* EXERCISE DETAILS *
The expected answer is a copy of every line in the listing that has the word "label".

* MATERIAL FOR THIS TASK *
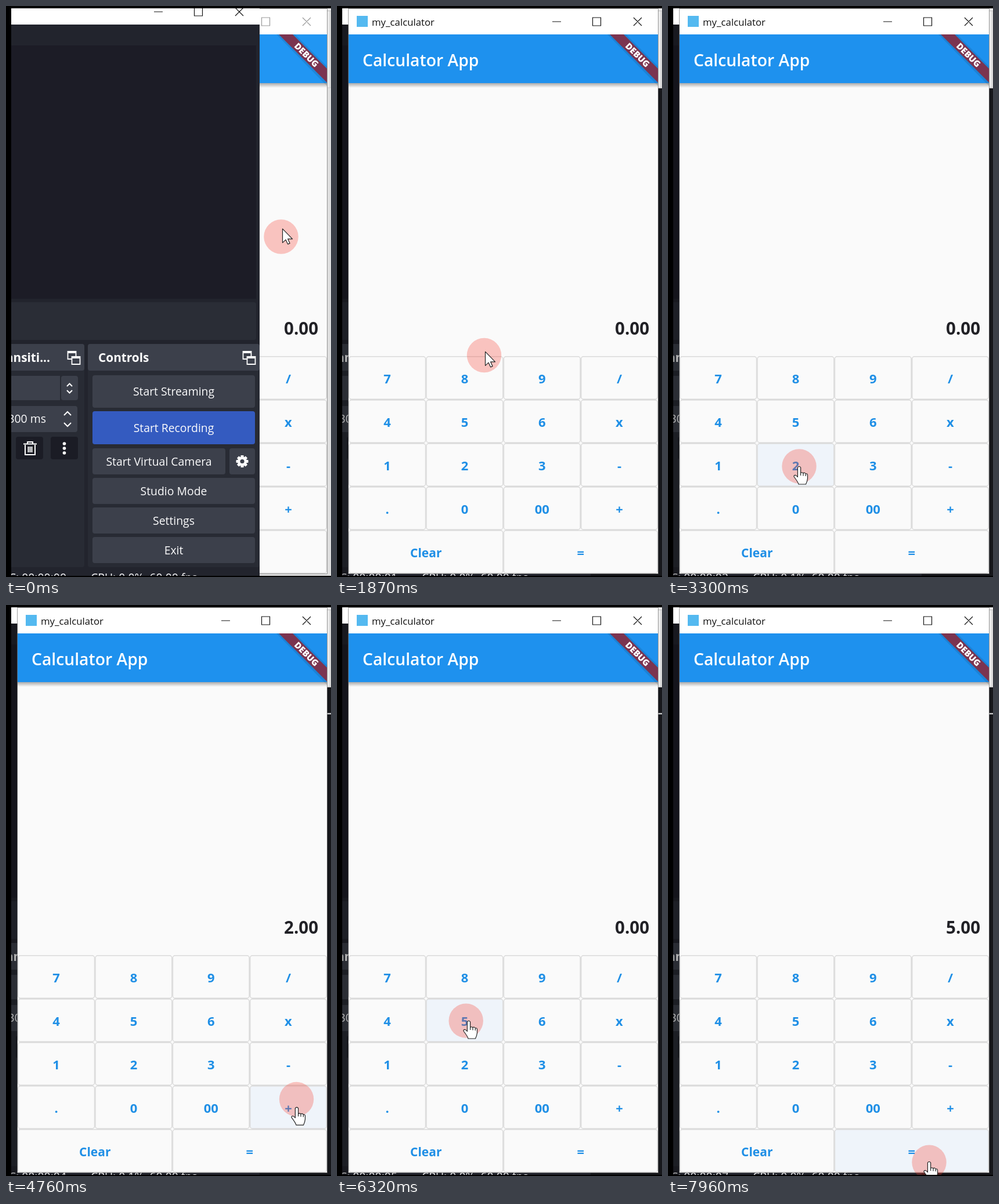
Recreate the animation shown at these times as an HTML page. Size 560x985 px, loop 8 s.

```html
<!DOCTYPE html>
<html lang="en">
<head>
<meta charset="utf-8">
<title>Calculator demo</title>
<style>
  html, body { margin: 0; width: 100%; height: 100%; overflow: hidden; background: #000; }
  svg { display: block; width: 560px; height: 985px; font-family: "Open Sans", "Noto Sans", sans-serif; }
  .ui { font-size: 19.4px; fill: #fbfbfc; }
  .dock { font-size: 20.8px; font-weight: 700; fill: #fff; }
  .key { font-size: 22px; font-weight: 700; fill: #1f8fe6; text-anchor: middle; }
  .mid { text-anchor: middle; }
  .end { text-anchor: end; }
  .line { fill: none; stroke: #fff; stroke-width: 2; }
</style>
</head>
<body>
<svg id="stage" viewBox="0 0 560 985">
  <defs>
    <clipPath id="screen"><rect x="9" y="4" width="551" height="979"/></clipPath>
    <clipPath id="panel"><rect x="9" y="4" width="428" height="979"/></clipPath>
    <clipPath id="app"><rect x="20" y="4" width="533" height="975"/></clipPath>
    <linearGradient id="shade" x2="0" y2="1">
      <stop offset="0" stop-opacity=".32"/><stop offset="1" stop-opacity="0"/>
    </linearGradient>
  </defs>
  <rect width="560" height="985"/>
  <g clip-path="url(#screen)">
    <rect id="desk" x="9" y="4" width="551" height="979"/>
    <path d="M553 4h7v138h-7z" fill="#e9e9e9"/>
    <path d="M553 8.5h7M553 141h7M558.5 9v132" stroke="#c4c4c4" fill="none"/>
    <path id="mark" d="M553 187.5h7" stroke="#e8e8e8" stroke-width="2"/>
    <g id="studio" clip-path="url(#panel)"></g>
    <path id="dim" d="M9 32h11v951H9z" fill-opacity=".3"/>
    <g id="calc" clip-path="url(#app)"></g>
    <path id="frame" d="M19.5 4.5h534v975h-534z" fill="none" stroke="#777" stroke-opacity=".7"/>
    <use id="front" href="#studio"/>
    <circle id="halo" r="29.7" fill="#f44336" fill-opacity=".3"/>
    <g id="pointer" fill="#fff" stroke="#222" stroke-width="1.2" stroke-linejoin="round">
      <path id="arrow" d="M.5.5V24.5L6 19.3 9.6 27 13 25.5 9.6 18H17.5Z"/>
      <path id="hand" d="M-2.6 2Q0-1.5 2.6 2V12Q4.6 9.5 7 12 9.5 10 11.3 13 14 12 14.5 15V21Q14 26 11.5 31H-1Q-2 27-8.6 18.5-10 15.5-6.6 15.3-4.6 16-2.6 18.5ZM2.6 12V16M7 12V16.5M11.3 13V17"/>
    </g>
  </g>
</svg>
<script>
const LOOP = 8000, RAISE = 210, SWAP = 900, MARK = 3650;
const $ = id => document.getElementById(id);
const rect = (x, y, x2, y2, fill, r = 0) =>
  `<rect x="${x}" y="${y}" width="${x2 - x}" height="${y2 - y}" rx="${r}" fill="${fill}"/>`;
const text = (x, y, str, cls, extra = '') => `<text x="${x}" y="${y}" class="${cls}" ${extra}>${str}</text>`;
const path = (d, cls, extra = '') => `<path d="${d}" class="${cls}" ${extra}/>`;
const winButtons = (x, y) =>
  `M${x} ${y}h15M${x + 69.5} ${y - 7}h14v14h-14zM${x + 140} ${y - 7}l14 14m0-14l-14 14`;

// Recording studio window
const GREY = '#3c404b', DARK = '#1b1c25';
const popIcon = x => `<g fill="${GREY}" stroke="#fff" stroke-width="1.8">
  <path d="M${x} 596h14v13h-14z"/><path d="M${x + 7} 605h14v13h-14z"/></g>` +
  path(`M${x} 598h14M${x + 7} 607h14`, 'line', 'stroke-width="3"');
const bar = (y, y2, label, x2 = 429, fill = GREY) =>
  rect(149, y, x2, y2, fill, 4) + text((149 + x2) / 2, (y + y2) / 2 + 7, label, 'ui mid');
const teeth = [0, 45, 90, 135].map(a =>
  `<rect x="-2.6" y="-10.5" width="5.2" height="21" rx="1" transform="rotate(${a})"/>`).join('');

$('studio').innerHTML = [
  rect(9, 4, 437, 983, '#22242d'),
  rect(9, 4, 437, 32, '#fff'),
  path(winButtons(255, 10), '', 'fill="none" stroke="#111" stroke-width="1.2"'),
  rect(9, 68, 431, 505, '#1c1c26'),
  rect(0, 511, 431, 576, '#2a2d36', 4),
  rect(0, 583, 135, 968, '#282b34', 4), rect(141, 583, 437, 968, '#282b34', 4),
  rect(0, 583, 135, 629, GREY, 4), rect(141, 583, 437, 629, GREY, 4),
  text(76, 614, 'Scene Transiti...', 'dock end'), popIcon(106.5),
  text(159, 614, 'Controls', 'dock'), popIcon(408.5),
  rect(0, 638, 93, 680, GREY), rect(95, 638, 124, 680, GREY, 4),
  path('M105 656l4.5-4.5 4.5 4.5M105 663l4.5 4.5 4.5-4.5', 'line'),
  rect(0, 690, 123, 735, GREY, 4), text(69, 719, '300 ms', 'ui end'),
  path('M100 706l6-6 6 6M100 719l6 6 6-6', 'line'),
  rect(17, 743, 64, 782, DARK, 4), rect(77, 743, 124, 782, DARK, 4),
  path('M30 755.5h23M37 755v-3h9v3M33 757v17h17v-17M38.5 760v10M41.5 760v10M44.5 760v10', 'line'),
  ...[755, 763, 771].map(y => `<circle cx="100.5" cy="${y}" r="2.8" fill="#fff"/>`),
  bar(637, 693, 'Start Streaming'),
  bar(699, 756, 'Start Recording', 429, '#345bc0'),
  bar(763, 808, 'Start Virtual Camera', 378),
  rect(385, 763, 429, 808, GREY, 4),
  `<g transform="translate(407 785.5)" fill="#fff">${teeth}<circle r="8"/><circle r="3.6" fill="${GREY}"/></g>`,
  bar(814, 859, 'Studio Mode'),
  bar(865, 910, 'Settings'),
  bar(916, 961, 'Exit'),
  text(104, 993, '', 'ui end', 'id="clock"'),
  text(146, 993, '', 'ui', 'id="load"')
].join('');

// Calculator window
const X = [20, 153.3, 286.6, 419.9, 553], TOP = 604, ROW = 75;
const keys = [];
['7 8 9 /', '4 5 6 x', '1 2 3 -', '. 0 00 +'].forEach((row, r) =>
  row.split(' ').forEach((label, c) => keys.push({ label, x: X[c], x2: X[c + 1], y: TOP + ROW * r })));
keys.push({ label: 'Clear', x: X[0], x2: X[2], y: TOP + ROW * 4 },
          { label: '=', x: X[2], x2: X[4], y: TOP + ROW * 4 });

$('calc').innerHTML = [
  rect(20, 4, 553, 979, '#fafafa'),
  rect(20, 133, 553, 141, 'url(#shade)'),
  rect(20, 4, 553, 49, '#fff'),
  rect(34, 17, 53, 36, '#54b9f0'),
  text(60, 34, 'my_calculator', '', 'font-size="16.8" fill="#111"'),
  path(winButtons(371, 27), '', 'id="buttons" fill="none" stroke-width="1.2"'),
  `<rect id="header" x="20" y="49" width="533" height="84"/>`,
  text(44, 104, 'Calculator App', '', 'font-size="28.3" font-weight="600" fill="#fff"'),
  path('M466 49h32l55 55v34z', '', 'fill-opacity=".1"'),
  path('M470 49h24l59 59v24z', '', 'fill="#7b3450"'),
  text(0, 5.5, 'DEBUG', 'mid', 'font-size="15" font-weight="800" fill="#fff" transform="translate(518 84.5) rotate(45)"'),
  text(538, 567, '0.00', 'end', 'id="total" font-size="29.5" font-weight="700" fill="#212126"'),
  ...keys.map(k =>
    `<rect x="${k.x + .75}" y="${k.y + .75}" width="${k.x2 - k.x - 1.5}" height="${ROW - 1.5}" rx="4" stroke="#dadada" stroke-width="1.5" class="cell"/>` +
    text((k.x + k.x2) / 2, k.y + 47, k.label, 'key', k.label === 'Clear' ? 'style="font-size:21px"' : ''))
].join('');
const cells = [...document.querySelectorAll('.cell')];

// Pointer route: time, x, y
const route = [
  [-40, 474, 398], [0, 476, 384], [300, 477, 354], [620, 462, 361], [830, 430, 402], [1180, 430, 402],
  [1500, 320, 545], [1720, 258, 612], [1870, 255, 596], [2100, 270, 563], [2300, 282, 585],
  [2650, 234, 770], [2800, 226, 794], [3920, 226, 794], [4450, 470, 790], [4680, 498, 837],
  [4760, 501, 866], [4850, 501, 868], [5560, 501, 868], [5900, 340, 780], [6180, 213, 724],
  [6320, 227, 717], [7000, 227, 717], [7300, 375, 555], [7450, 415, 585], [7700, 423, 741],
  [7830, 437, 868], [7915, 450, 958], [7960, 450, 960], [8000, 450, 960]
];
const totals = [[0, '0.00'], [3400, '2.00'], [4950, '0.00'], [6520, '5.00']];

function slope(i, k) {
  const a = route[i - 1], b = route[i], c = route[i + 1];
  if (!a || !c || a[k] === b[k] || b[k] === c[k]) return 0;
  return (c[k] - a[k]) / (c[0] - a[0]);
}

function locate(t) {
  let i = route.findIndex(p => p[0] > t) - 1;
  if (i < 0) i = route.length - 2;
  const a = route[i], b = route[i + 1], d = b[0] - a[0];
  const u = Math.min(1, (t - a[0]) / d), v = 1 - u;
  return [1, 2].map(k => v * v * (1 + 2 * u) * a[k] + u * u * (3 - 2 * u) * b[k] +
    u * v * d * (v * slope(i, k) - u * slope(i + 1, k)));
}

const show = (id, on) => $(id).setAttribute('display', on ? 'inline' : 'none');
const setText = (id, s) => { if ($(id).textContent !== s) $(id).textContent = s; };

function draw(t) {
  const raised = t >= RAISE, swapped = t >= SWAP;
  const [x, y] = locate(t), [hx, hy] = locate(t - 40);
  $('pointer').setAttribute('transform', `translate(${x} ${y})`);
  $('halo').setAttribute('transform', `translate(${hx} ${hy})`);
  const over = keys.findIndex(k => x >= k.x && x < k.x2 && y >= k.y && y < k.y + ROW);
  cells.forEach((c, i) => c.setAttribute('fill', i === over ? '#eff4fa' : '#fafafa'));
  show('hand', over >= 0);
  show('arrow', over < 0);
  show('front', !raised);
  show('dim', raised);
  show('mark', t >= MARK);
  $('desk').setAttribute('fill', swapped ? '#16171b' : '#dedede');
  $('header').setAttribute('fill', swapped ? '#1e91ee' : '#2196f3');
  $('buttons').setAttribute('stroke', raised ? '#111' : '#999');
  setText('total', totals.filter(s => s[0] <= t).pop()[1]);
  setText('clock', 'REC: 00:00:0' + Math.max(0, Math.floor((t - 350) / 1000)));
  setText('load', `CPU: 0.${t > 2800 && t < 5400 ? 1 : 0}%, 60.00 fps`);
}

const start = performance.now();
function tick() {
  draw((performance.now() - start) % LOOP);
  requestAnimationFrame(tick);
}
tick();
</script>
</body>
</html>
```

* SOLUTION TO THE EXERCISE *
const bar = (y, y2, label, x2 = 429, fill = GREY) =>
  rect(149, y, x2, y2, fill, 4) + text((149 + x2) / 2, (y + y2) / 2 + 7, label, 'ui mid');
  row.split(' ').forEach((label, c) => keys.push({ label, x: X[c], x2: X[c + 1], y: TOP + ROW * r })));
keys.push({ label: 'Clear', x: X[0], x2: X[2], y: TOP + ROW * 4 },
          { label: '=', x: X[2], x2: X[4], y: TOP + ROW * 4 });
    text((k.x + k.x2) / 2, k.y + 47, k.label, 'key', k.label === 'Clear' ? 'style="font-size:21px"' : ''))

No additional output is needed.